by Charlotte Reid
I’m riding on a pickup flatbed, ranchers packed together, going from pasture to pasture, checking the condition of calves, plants and soil. As we bump along, I hear cowboys comparing the pH levels of their pasture soils and sharing experiences of how to improve the pH balance. Never, in my sixty years of ranching, have I heard this. I’m curious. I’m inspired!
These same ranchers supported a training day with an experienced farmer from North Dakota. This farmer, Gabe Brown, part of a soil health consulting team, practices soil improvement on his farm and is sharing his experience. Our own member/landscape consultant, Gregg Simonds, is inspiring us, leading us to develop our own exploring.
You’ve heard the saying, “Insanity is doing the same thing again and expecting different results.”? I’m watching a group of ranchers who are practicing sanity, doing something different and watching for the outcome.
Each member is taking a simple soil test, a test for soil carbon, from a piece of land they see each day.
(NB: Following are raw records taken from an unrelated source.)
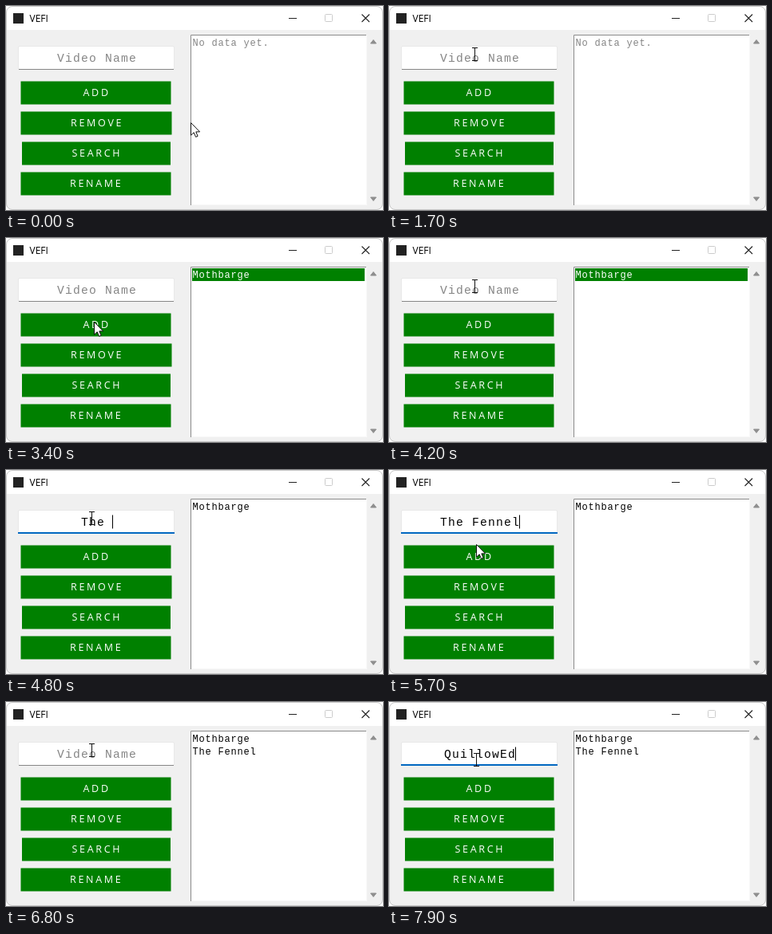
Write an HTML page that moves like this. It is 472 px wide and 256 px high and loops after 8000 ms.

```html
<!DOCTYPE html>
<html lang="en">
<head>
<meta charset="utf-8">
<title>Video list</title>
<style>
  html, body { margin: 0; width: 100%; height: 100%; overflow: hidden; background: #fff; }
  svg { display: block; width: 472px; height: 256px; }
  text { white-space: pre; }
  .ui { font-family: "Open Sans", "Noto Sans", sans-serif; }
  .mono { font-family: "Liberation Mono", "Courier New", monospace; }
  .btn { font-size: 12.5px; letter-spacing: 2.7px; fill: #fff; }
  .item { font-size: 12px; letter-spacing: .8px; }
  .field { font-size: 14.667px; letter-spacing: 1.2px; text-anchor: middle; }
</style>
</head>
<body>
<svg viewBox="0 0 472 256" xmlns="http://www.w3.org/2000/svg">
  <rect width="472" height="256" rx="8" fill="#f0f0f0"/>
  <path d="M0 30V8Q0 0 8 0H464Q472 0 472 8V30Z" fill="#fff"/>
  <rect x=".5" y=".5" width="471" height="255" rx="7.5" fill="none" stroke="#c8c8c8"/>
  <rect x="9" y="9" width="13" height="13" fill="#222"/>
  <text class="ui" x="29.5" y="20" font-size="12">VEFI</text>
  <g fill="none" stroke="#222">
    <path d="M354 15.5h10"/>
    <rect x="399.5" y="10.5" width="9" height="9" rx="1" stroke="#ccc"/>
    <path d="M445.5 10.5l9.5 9.5m0-9.5l-9.5 9.5" stroke-width="1.1"/>
  </g>

  <rect x="15.5" y="50.5" width="195" height="29" rx="1.5" fill="#fff" stroke="#e8e8e8"/>
  <rect id="line"/>
  <text id="entry" class="mono field" x="114.1" y="70"></text>
  <path id="caret" d="M0 56.5v17" stroke="#000"/>

  <g id="buttons"></g>

  <rect x="231" y="36" width="221" height="214" fill="#fff"/>
  <path d="M231.5 250V36.5H451" fill="none" stroke="#8c8c8c"/>
  <path d="M451.5 36V249.5H232" fill="none" stroke="#f8f8f8"/>
  <path d="M456.5 47l3.5-4.5 3.5 4.5zM456.5 240l3.5 4.5 3.5-4.5z" fill="#8f8f8f" stroke="#8f8f8f" stroke-linejoin="round"/>
  <rect id="mark" x="233" width="216" height="16" fill="#008000"/>
  <text id="row0" class="mono item" x="233.4" y="50"></text>
  <text id="row1" class="mono item" x="233.4" y="66"></text>

  <path id="arrow" d="M.5 .5V16.2L4.2 12.8 6.6 18.4 9.1 17.3 6.8 11.9H11.6Z" fill="#fff" stroke="#111"/>
  <path id="beam" d="M-3-7.5H4M.5-8V9M-3 8.5H4" fill="none" stroke="#111"/>
</svg>
<script>
const LOOP = 8000, STEP = 100, BLINK = 450;
const $ = id => document.getElementById(id);
const show = (el, on) => el.setAttribute('visibility', on ? 'visible' : 'hidden');
const set = (el, attrs) => { for (const k in attrs) el.setAttribute(k, attrs[k]); };

// focus, typing span, button click, row deselect (ms)
const entries = [
  { text: 'Mothbarge', focus: 1900, from: 1900, to: 2500, add: 3400, clear: 4300 },
  { text: 'The Fennel', focus: 4400, from: 4400, to: 5300, add: 6100, clear: 6800 },
  { text: 'QuillowEd', focus: 6900, from: 7100, to: 7600, add: Infinity, clear: Infinity }
];

// pointer stops: time, x, y
const path = [
  [0, 231, 146], [1000, 231, 146], [1700, 107, 60],
  [2600, 107, 60], [3200, 110, 105], [3500, 110, 105], [4100, 107, 60],
  [5300, 107, 60], [5900, 110, 105], [6200, 110, 103], [6700, 107, 60],
  [7700, 107, 60], [7900, 109, 72], [LOOP, 109, 72]
];

// label, left, width, text left
const buttons = [
  ['ADD', 18.5, 188, 96.5], ['REMOVE', 18.5, 189, 81],
  ['SEARCH', 20, 186, 82.5], ['RENAME', 18.5, 188, 80]
];
$('buttons').innerHTML = buttons.map(([label, x, w, tx], i) => {
  const y = 94.5 + 38 * i;
  return `<rect x="${x}" y="${y}" width="${w}" height="29" fill="#008000"/>` +
    `<text class="ui btn" x="${tx}" y="${y + 18.5}">${label}</text>`;
}).join('');

function pointer(t) {
  const i = path.findIndex((p, n) => n && t <= p[0]);
  const [t0, x0, y0] = path[i - 1], [t1, x1, y1] = path[i];
  const k = (t - t0) / (t1 - t0), e = k * k * (3 - 2 * k);
  return [Math.round(x0 + (x1 - x0) * e), Math.round(y0 + (y1 - y0) * e)];
}

function drawField(t) {
  const cur = entries.find(e => t >= e.focus && t < e.add);
  let text = 'Video Name';
  if (cur) {
    const k = Math.min(1, Math.max(0, (t - cur.from) / (cur.to - cur.from)));
    text = cur.text.slice(0, Math.floor(cur.text.length * k + 1e-6));
    const x = Math.floor(113.5 + text.length * 5) + .5;
    $('caret').setAttribute('transform', `translate(${x} 0)`);
  }
  $('entry').textContent = text;
  set($('entry'), { fill: cur ? '#000' : '#858585' });
  set($('line'), cur
    ? { x: 15, y: 78, width: 196, height: 2, fill: '#0067c0' }
    : { x: 16, y: 79, width: 194, height: 1, fill: '#868686' });
  show($('caret'), cur && Math.floor((t - cur.focus) / BLINK) % 2 === 0);
}

function drawList(t) {
  const added = entries.filter(e => t >= e.add);
  const sel = added.findIndex(e => t < e.clear);
  for (const i of [0, 1]) {
    const row = $('row' + i);
    row.textContent = added[i] ? added[i].text : i ? '' : 'No data yet.';
    set(row, { fill: !added.length ? '#858585' : i === sel ? '#fff' : '#000' });
  }
  show($('mark'), sel >= 0);
  set($('mark'), { y: 38 + 16 * Math.max(0, sel) });
}

function drawPointer(t) {
  const [x, y] = pointer(t);
  const inField = x > 15 && x < 211 && y > 50 && y < 80;
  for (const id of ['arrow', 'beam']) {
    set($(id), { transform: `translate(${x} ${y})` });
    show($(id), (id === 'beam') === inField);
  }
}

function draw(ms) {
  const t = Math.floor((ms % LOOP) / STEP) * STEP;
  drawField(t);
  drawList(t);
  drawPointer(t);
}

const start = performance.now();
function tick() {
  draw(performance.now() - start);
  requestAnimationFrame(tick);
}
draw(0);
requestAnimationFrame(tick);
</script>
</body>
</html>
```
We know that each piece of soil has a different history. One piece may have had several thousand shoe soles, hooves and wagon wheels traveling across it during the great migration West. One piece may have been cleared of all vegetation, leveled, topsoil removed to make an irrigable field. Each soil has different makeup, different quantities of the same components: clay, sand, silt. Our individual soil tests vary, and it naturally excludes any competitive urge between ranchers. Each piece of land’s present use varies and may be adjusted as this trial continues. This isn’t a competition…its a source for learning, for building. It’s an understanding of how to build better soil and sequester carbon. What do we have, and how can we improve? We will be sharing tests, activities and outcomes.
Why test for carbon?
Climate change is a product of excess carbon in the atmosphere. Slowing the release of carbon into the air from vehicle exhaust, coal-fired plant exhaust, wood smoke, etc. is a step to changing this circumstance — but this carbon, then needs to be cleared from the air. It’s somewhat like an irresponsible, sloppy renter. Once he is evicted, there is a mess to clean up before the home is livable again. How do we clean the carbon from the air? Live plants do that. They sequester carbon back into the soil.
Plants take carbon out of the air and put it into living matter. This is called photosynthesis. As plants photosynthesize they put carbon back into the soil through their root systems. The more I read, the more I’m continually amazed at the magic of this system. Some scientists estimate that 85 to 90 percent of the nutrients plant require are acquired by carbon exchange where root exudates provide microbial energy in exchange for minerals or trace elements otherwise unavailable to the plant.
Grazing animals have a unique relationship to plants and soil that’s as old as evolution itself. In some grazing systems, carbon can actually be sequestered back into the soil by this unique relationship.
Ranchers like the ones I see talking about pH are increasingly looking to soil science to learn how their animals affect the fertility of their soil. If we can better care for the soil, it’ll better care for our animals, and vice versa.
This prospect of care taking our animals and landscape in a way that could positively impact our world is a powerful intrigue. This soil testing is a combined step to learn more ourselves. It is another step in the deep-rooted commitment to “this place”….to our ancestors, our families, our community.